◆ GOAL OF THE EXERCISE:
Output the records below in full, word for word; pictures do not belong in it.
[INPUT RECORDS — start]
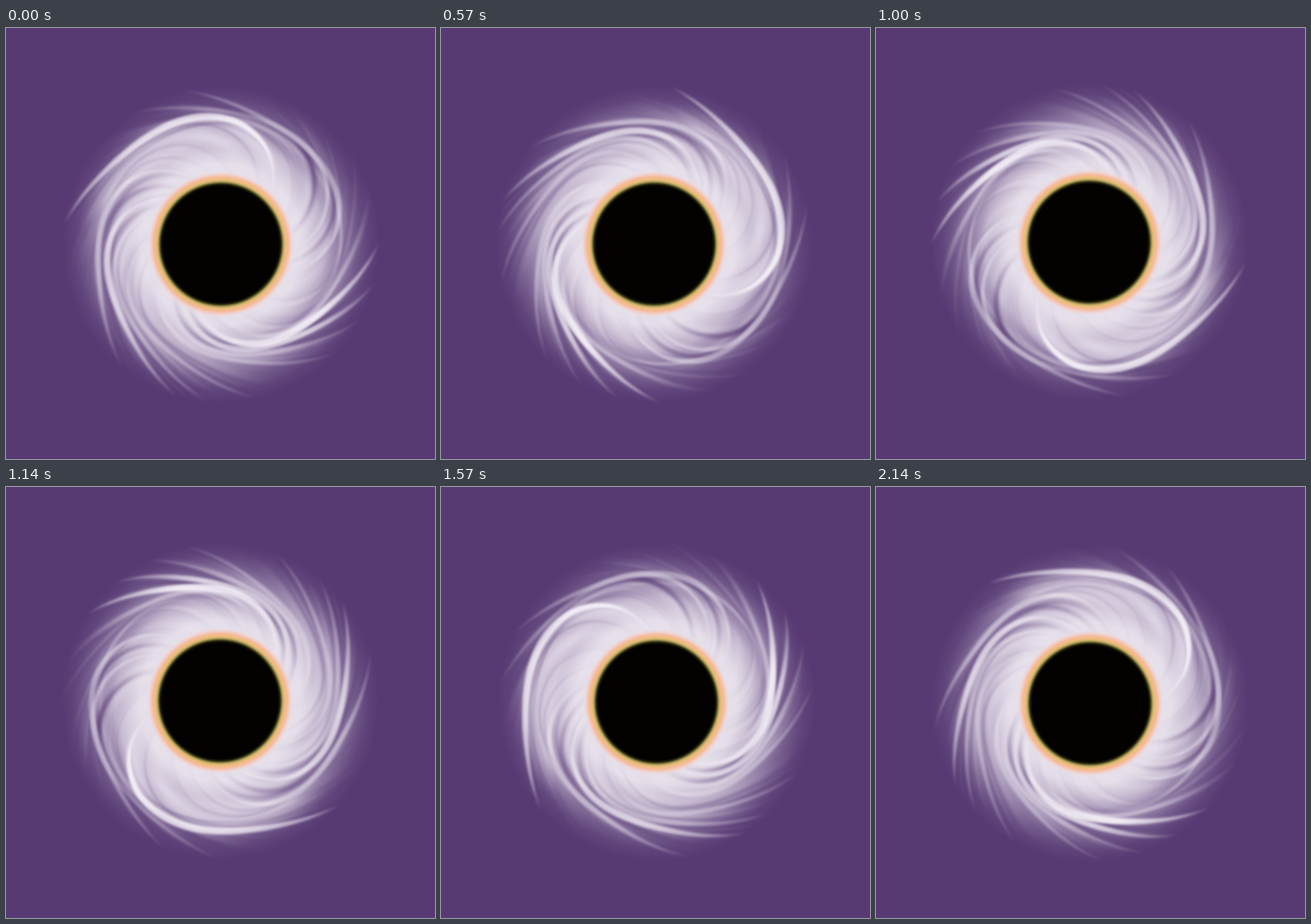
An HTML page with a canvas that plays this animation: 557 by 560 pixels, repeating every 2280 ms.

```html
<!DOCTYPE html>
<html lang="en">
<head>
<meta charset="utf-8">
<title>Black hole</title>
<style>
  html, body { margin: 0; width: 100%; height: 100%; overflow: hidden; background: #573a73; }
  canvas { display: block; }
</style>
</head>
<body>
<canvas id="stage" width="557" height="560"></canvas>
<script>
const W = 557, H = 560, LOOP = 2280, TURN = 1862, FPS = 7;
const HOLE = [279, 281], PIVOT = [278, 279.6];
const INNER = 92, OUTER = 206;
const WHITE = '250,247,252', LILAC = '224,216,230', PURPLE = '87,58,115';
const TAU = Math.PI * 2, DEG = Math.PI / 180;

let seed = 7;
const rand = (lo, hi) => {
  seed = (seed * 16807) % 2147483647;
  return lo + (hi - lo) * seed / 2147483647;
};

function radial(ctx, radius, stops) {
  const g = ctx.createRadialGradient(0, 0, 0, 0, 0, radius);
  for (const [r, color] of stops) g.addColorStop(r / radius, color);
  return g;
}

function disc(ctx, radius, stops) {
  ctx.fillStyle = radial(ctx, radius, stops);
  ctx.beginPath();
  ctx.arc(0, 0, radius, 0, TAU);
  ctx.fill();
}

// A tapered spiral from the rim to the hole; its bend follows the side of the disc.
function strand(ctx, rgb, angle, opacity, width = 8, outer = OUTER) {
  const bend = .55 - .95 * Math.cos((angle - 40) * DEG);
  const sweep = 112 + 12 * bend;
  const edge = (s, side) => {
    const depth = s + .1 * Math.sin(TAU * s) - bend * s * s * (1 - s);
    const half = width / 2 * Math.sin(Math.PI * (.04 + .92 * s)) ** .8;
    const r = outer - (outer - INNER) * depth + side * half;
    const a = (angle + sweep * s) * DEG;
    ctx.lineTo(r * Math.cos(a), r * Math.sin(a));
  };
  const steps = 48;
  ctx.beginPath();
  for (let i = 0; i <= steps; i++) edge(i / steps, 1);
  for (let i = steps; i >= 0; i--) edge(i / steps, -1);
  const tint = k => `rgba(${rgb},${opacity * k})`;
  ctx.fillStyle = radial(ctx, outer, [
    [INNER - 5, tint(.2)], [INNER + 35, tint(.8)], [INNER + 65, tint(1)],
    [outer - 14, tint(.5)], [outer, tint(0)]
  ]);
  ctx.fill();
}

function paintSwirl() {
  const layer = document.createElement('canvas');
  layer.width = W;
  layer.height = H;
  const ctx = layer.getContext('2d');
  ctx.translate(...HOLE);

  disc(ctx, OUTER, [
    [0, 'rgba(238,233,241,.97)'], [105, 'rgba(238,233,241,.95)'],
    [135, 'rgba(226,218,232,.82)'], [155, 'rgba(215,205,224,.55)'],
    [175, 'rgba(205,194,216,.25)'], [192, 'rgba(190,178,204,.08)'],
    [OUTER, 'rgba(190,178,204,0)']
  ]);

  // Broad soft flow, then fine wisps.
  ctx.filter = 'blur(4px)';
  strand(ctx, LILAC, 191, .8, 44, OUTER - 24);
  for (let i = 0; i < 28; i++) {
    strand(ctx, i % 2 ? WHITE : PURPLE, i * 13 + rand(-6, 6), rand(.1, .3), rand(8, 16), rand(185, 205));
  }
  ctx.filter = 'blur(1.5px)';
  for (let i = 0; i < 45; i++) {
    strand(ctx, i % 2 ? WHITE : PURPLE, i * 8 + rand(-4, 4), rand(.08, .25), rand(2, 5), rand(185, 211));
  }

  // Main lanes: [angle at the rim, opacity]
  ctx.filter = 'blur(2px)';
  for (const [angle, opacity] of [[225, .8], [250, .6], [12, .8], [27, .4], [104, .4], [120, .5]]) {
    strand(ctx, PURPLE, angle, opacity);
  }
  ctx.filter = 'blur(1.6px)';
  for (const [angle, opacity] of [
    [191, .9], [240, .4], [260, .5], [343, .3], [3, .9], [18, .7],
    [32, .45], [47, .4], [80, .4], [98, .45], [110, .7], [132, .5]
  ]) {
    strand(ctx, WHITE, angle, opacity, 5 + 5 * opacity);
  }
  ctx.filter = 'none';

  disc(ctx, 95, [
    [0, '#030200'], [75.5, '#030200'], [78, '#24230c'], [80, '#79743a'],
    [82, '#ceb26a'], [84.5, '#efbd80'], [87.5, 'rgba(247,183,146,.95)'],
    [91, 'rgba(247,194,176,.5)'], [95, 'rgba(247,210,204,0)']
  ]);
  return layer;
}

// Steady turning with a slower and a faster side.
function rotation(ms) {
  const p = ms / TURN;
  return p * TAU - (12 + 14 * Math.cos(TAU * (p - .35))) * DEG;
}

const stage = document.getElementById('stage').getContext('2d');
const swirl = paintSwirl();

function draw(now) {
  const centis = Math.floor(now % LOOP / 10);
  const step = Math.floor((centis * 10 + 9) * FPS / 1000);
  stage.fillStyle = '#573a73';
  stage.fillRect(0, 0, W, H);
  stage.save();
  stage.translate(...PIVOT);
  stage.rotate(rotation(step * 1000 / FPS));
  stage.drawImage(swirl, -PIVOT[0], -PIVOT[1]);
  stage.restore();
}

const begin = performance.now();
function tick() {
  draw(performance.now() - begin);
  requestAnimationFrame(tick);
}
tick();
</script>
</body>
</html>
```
[INPUT RECORDS — finish]
◆ SOLUTION TO THIS TASK:
An HTML page with a canvas that plays this animation: 557 by 560 pixels, repeating every 2280 ms.

```html
<!DOCTYPE html>
<html lang="en">
<head>
<meta charset="utf-8">
<title>Black hole</title>
<style>
  html, body { margin: 0; width: 100%; height: 100%; overflow: hidden; background: #573a73; }
  canvas { display: block; }
</style>
</head>
<body>
<canvas id="stage" width="557" height="560"></canvas>
<script>
const W = 557, H = 560, LOOP = 2280, TURN = 1862, FPS = 7;
const HOLE = [279, 281], PIVOT = [278, 279.6];
const INNER = 92, OUTER = 206;
const WHITE = '250,247,252', LILAC = '224,216,230', PURPLE = '87,58,115';
const TAU = Math.PI * 2, DEG = Math.PI / 180;

let seed = 7;
const rand = (lo, hi) => {
  seed = (seed * 16807) % 2147483647;
  return lo + (hi - lo) * seed / 2147483647;
};

function radial(ctx, radius, stops) {
  const g = ctx.createRadialGradient(0, 0, 0, 0, 0, radius);
  for (const [r, color] of stops) g.addColorStop(r / radius, color);
  return g;
}

function disc(ctx, radius, stops) {
  ctx.fillStyle = radial(ctx, radius, stops);
  ctx.beginPath();
  ctx.arc(0, 0, radius, 0, TAU);
  ctx.fill();
}

// A tapered spiral from the rim to the hole; its bend follows the side of the disc.
function strand(ctx, rgb, angle, opacity, width = 8, outer = OUTER) {
  const bend = .55 - .95 * Math.cos((angle - 40) * DEG);
  const sweep = 112 + 12 * bend;
  const edge = (s, side) => {
    const depth = s + .1 * Math.sin(TAU * s) - bend * s * s * (1 - s);
    const half = width / 2 * Math.sin(Math.PI * (.04 + .92 * s)) ** .8;
    const r = outer - (outer - INNER) * depth + side * half;
    const a = (angle + sweep * s) * DEG;
    ctx.lineTo(r * Math.cos(a), r * Math.sin(a));
  };
  const steps = 48;
  ctx.beginPath();
  for (let i = 0; i <= steps; i++) edge(i / steps, 1);
  for (let i = steps; i >= 0; i--) edge(i / steps, -1);
  const tint = k => `rgba(${rgb},${opacity * k})`;
  ctx.fillStyle = radial(ctx, outer, [
    [INNER - 5, tint(.2)], [INNER + 35, tint(.8)], [INNER + 65, tint(1)],
    [outer - 14, tint(.5)], [outer, tint(0)]
  ]);
  ctx.fill();
}

function paintSwirl() {
  const layer = document.createElement('canvas');
  layer.width = W;
  layer.height = H;
  const ctx = layer.getContext('2d');
  ctx.translate(...HOLE);

  disc(ctx, OUTER, [
    [0, 'rgba(238,233,241,.97)'], [105, 'rgba(238,233,241,.95)'],
    [135, 'rgba(226,218,232,.82)'], [155, 'rgba(215,205,224,.55)'],
    [175, 'rgba(205,194,216,.25)'], [192, 'rgba(190,178,204,.08)'],
    [OUTER, 'rgba(190,178,204,0)']
  ]);

  // Broad soft flow, then fine wisps.
  ctx.filter = 'blur(4px)';
  strand(ctx, LILAC, 191, .8, 44, OUTER - 24);
  for (let i = 0; i < 28; i++) {
    strand(ctx, i % 2 ? WHITE : PURPLE, i * 13 + rand(-6, 6), rand(.1, .3), rand(8, 16), rand(185, 205));
  }
  ctx.filter = 'blur(1.5px)';
  for (let i = 0; i < 45; i++) {
    strand(ctx, i % 2 ? WHITE : PURPLE, i * 8 + rand(-4, 4), rand(.08, .25), rand(2, 5), rand(185, 211));
  }

  // Main lanes: [angle at the rim, opacity]
  ctx.filter = 'blur(2px)';
  for (const [angle, opacity] of [[225, .8], [250, .6], [12, .8], [27, .4], [104, .4], [120, .5]]) {
    strand(ctx, PURPLE, angle, opacity);
  }
  ctx.filter = 'blur(1.6px)';
  for (const [angle, opacity] of [
    [191, .9], [240, .4], [260, .5], [343, .3], [3, .9], [18, .7],
    [32, .45], [47, .4], [80, .4], [98, .45], [110, .7], [132, .5]
  ]) {
    strand(ctx, WHITE, angle, opacity, 5 + 5 * opacity);
  }
  ctx.filter = 'none';

  disc(ctx, 95, [
    [0, '#030200'], [75.5, '#030200'], [78, '#24230c'], [80, '#79743a'],
    [82, '#ceb26a'], [84.5, '#efbd80'], [87.5, 'rgba(247,183,146,.95)'],
    [91, 'rgba(247,194,176,.5)'], [95, 'rgba(247,210,204,0)']
  ]);
  return layer;
}

// Steady turning with a slower and a faster side.
function rotation(ms) {
  const p = ms / TURN;
  return p * TAU - (12 + 14 * Math.cos(TAU * (p - .35))) * DEG;
}

const stage = document.getElementById('stage').getContext('2d');
const swirl = paintSwirl();

function draw(now) {
  const centis = Math.floor(now % LOOP / 10);
  const step = Math.floor((centis * 10 + 9) * FPS / 1000);
  stage.fillStyle = '#573a73';
  stage.fillRect(0, 0, W, H);
  stage.save();
  stage.translate(...PIVOT);
  stage.rotate(rotation(step * 1000 / FPS));
  stage.drawImage(swirl, -PIVOT[0], -PIVOT[1]);
  stage.restore();
}

const begin = performance.now();
function tick() {
  draw(performance.now() - begin);
  requestAnimationFrame(tick);
}
tick();
</script>
</body>
</html>
```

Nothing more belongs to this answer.